What is expected: Each line of the entries that mentions the string "shelf" needs to be reported.
====== Data to use
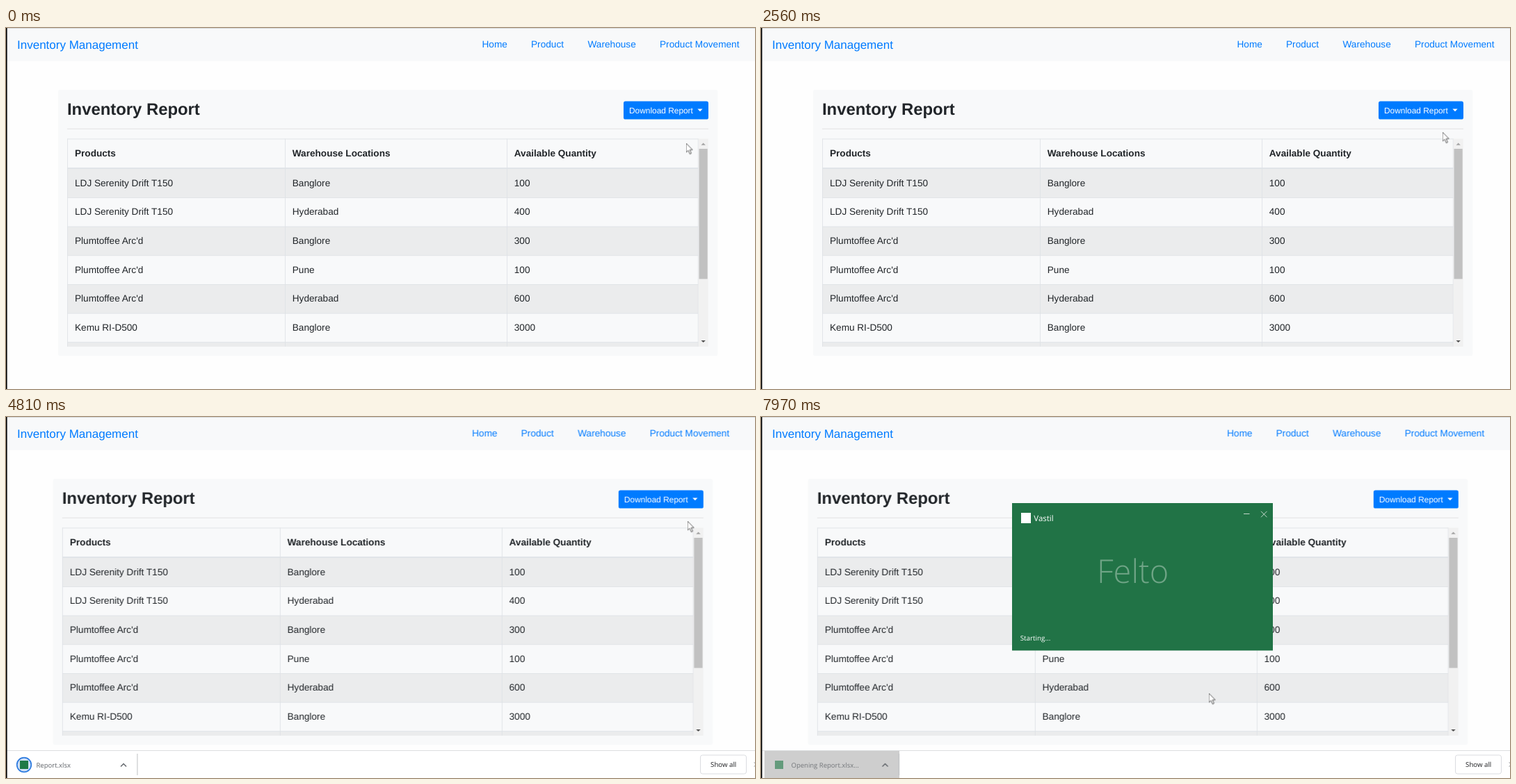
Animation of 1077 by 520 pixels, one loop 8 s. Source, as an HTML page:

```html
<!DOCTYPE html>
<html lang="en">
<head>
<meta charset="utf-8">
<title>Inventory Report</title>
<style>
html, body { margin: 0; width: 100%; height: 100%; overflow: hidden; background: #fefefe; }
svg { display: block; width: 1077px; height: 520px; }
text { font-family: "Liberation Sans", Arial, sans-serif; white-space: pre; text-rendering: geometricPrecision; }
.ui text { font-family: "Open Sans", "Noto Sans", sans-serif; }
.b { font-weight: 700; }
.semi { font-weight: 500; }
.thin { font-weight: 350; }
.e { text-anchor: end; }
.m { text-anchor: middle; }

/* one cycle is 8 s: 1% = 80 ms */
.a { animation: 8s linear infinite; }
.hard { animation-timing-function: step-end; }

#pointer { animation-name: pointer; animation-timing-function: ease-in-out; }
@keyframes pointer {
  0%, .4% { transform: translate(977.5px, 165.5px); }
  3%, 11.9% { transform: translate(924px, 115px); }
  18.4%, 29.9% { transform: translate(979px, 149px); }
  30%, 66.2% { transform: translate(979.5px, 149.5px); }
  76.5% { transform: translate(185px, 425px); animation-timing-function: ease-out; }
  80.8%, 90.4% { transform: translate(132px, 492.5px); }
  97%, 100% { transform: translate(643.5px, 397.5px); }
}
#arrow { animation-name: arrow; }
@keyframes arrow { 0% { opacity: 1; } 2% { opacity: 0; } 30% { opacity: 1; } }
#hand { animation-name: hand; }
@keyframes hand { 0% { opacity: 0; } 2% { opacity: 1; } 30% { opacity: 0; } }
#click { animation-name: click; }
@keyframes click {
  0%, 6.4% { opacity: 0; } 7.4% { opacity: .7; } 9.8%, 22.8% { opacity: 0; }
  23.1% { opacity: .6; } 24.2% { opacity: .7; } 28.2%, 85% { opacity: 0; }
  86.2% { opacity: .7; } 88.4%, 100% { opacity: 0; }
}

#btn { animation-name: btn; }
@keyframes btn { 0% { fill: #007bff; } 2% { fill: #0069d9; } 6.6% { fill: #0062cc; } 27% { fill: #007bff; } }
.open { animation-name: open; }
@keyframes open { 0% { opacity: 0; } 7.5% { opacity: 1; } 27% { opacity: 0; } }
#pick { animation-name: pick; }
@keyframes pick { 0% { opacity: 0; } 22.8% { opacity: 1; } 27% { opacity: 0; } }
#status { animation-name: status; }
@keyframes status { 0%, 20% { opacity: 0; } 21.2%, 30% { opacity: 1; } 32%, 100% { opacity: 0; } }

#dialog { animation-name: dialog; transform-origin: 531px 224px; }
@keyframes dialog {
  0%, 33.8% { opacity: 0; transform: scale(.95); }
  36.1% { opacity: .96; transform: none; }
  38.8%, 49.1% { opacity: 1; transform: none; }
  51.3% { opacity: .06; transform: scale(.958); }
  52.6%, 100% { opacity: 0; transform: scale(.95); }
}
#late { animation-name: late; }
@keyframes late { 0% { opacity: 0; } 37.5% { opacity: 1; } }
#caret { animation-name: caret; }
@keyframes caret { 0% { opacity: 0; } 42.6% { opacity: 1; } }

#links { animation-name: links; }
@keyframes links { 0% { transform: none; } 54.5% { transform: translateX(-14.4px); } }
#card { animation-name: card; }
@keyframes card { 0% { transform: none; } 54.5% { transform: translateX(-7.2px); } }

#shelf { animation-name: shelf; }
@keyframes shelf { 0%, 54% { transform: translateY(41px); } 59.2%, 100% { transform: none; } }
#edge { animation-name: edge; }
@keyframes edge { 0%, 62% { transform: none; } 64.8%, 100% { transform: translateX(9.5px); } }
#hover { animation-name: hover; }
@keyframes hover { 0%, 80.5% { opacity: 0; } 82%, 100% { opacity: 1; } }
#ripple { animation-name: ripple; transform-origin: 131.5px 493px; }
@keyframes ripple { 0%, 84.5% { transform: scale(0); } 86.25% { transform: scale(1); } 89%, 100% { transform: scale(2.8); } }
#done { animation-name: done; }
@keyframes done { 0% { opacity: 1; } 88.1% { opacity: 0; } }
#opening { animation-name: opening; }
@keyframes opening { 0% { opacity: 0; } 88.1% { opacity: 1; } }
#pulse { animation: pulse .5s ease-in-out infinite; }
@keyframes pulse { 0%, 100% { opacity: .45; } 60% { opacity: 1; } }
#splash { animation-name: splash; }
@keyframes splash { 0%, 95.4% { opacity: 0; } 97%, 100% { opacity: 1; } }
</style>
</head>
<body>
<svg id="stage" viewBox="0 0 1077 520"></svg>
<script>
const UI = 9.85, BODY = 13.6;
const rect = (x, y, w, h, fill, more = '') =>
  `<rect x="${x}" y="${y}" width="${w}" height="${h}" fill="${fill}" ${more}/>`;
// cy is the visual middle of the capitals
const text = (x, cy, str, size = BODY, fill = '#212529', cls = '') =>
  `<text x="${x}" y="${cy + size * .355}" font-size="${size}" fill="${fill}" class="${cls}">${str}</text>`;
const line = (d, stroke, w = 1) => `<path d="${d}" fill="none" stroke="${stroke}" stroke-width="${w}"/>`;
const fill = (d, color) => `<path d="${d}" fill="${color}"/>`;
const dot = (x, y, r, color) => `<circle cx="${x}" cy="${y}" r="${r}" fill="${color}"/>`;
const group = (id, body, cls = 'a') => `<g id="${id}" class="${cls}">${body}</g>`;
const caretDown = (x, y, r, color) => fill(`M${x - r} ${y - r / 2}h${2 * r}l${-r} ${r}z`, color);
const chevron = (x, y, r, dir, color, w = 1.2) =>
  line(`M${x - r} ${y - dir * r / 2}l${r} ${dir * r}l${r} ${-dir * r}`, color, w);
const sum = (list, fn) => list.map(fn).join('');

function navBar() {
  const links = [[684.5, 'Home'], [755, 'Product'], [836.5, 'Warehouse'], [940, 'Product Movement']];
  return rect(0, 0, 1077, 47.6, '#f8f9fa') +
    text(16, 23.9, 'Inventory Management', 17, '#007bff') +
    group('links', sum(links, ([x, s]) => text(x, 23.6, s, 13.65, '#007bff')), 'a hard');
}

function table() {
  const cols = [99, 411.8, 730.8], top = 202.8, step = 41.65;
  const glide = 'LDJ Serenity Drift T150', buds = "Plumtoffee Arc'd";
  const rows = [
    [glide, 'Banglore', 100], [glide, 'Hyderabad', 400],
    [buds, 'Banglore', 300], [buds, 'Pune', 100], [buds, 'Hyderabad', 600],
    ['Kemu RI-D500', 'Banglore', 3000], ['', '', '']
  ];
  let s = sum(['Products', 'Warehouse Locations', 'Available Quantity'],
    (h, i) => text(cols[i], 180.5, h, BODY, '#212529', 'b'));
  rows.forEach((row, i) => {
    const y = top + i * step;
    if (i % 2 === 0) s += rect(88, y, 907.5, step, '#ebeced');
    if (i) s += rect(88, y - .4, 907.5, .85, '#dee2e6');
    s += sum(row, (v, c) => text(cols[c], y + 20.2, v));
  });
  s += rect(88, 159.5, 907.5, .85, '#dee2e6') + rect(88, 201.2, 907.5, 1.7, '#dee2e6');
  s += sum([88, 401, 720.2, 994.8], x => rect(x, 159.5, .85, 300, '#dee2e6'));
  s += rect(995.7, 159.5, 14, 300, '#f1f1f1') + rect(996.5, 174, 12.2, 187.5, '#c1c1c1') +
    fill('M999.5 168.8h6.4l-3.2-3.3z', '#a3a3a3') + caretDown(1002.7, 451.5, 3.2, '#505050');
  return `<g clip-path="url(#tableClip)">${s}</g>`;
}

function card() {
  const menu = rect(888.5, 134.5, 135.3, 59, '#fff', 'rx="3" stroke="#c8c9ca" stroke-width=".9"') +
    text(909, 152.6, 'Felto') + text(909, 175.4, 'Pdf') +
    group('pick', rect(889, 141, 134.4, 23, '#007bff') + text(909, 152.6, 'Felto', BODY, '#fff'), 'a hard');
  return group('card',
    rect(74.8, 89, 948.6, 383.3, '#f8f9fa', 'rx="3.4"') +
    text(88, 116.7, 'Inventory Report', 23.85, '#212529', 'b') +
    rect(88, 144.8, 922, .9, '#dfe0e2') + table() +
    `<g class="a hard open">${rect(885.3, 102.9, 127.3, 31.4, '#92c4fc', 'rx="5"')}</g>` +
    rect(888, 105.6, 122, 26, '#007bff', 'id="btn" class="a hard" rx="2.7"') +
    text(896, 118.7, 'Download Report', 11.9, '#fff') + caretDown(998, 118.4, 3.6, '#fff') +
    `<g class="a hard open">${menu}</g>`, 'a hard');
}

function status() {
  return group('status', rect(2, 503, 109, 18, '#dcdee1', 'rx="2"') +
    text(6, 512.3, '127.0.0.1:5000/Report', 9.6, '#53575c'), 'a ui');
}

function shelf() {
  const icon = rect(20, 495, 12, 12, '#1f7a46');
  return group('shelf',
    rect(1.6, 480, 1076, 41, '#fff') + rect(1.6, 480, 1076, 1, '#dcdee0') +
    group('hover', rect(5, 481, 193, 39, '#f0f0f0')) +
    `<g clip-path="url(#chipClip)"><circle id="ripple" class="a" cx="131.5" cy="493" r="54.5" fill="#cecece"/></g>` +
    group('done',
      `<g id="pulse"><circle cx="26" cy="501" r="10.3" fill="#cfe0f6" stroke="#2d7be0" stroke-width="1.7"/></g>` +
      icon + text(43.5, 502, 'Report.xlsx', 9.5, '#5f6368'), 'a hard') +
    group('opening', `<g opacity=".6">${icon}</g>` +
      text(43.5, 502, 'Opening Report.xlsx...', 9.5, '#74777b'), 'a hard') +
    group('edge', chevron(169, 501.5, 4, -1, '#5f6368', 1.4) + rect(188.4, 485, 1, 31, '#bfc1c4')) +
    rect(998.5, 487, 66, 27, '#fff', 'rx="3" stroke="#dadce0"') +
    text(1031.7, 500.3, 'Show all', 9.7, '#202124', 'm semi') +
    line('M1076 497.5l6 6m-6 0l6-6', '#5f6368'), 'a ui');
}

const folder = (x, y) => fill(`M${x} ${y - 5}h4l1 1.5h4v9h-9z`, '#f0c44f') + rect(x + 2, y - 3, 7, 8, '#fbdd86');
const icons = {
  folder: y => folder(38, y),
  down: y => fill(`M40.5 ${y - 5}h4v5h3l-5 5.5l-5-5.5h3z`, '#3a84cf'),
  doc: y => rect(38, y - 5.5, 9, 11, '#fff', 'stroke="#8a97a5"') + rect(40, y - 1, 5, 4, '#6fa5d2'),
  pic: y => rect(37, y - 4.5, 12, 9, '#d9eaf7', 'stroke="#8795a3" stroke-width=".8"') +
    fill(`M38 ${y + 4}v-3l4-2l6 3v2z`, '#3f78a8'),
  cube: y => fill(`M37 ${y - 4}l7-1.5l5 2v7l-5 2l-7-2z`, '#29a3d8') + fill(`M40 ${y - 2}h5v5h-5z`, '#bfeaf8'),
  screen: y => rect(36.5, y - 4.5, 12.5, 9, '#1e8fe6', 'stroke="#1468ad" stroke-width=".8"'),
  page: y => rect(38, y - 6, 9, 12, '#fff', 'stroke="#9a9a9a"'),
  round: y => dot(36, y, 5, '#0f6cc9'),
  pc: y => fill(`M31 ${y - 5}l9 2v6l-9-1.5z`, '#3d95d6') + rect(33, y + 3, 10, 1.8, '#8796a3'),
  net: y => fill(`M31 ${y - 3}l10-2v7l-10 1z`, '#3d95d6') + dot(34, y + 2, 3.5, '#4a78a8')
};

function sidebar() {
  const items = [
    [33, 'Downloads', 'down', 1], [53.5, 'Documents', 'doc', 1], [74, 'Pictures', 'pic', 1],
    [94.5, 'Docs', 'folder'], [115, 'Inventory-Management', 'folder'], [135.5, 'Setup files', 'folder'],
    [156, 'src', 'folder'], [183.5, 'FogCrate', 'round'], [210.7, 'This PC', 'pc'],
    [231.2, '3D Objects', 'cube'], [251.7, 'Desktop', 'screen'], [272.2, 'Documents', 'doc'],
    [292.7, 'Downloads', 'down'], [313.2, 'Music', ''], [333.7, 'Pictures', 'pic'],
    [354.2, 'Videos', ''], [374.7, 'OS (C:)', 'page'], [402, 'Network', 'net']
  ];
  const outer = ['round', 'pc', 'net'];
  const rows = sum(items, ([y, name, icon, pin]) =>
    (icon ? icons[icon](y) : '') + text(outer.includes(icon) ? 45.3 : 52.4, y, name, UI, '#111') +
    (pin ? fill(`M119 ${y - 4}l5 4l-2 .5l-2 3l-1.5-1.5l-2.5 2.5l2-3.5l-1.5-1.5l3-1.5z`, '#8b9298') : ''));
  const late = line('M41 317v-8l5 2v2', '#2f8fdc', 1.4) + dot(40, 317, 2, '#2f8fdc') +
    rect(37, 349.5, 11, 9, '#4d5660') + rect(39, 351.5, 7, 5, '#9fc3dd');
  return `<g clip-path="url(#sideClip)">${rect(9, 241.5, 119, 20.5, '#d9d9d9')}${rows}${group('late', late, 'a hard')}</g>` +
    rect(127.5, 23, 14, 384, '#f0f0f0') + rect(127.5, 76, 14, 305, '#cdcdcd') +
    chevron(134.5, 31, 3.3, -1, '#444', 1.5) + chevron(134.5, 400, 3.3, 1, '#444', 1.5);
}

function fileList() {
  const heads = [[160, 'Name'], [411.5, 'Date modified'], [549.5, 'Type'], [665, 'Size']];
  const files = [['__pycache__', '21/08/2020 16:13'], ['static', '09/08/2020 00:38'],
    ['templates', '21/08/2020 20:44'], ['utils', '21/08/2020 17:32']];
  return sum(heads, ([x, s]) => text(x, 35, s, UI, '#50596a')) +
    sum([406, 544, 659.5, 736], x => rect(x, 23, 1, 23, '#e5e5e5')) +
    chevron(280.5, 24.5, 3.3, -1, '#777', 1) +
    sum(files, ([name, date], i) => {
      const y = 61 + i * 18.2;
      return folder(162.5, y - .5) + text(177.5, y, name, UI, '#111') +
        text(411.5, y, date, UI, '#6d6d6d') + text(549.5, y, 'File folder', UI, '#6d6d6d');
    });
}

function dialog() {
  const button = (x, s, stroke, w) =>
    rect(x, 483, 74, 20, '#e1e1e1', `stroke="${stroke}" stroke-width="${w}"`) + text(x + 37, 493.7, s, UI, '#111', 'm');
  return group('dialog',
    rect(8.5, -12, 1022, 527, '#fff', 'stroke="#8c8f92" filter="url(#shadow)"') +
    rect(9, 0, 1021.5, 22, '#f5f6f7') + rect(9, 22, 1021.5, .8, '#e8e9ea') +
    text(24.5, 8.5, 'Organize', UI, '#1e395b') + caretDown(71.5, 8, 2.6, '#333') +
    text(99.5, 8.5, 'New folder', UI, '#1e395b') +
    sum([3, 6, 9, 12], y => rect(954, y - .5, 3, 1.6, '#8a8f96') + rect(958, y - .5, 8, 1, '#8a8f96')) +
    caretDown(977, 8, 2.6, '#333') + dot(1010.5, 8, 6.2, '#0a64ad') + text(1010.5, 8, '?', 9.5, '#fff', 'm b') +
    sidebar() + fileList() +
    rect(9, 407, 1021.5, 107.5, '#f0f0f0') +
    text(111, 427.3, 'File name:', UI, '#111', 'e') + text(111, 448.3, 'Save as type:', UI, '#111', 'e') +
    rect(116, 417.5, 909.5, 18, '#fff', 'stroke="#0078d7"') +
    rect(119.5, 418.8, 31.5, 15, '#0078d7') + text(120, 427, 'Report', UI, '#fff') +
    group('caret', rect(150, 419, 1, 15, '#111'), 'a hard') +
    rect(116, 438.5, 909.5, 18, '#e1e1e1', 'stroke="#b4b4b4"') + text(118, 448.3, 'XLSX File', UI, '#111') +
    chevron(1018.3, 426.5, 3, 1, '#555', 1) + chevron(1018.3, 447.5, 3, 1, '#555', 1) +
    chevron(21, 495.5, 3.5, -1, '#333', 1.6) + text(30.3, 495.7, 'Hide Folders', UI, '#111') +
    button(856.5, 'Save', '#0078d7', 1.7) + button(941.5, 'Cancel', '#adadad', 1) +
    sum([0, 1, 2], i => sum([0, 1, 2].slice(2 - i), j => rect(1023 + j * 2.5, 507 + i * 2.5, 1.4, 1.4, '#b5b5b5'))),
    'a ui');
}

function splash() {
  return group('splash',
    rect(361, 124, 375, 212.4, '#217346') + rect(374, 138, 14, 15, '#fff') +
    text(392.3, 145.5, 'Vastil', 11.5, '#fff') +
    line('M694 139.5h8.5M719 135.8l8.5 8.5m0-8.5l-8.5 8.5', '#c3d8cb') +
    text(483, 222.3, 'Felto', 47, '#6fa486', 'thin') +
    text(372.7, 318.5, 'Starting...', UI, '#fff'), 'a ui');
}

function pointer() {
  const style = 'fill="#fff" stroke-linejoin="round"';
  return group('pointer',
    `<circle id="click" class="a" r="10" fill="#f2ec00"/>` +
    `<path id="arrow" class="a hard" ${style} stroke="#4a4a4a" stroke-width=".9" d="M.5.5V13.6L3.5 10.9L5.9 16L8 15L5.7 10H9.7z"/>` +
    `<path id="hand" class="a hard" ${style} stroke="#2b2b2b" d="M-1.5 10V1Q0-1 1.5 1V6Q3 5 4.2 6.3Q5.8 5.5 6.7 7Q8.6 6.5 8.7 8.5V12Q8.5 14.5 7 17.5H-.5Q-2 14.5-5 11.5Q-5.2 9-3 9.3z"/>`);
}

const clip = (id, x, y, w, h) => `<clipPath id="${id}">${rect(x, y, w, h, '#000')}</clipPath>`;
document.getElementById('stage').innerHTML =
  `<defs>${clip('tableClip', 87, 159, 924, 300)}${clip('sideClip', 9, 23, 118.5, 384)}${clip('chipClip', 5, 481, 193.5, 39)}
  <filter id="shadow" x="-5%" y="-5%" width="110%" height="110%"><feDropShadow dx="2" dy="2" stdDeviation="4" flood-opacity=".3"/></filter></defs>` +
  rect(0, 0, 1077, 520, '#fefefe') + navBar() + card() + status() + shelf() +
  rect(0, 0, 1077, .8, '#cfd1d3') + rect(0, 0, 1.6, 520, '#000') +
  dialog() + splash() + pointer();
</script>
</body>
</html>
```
============
Solution for this problem:
#shelf { animation-name: shelf; }
@keyframes shelf { 0%, 54% { transform: translateY(41px); } 59.2%, 100% { transform: none; } }
function shelf() {
  return group('shelf',
  rect(0, 0, 1077, 520, '#fefefe') + navBar() + card() + status() + shelf() +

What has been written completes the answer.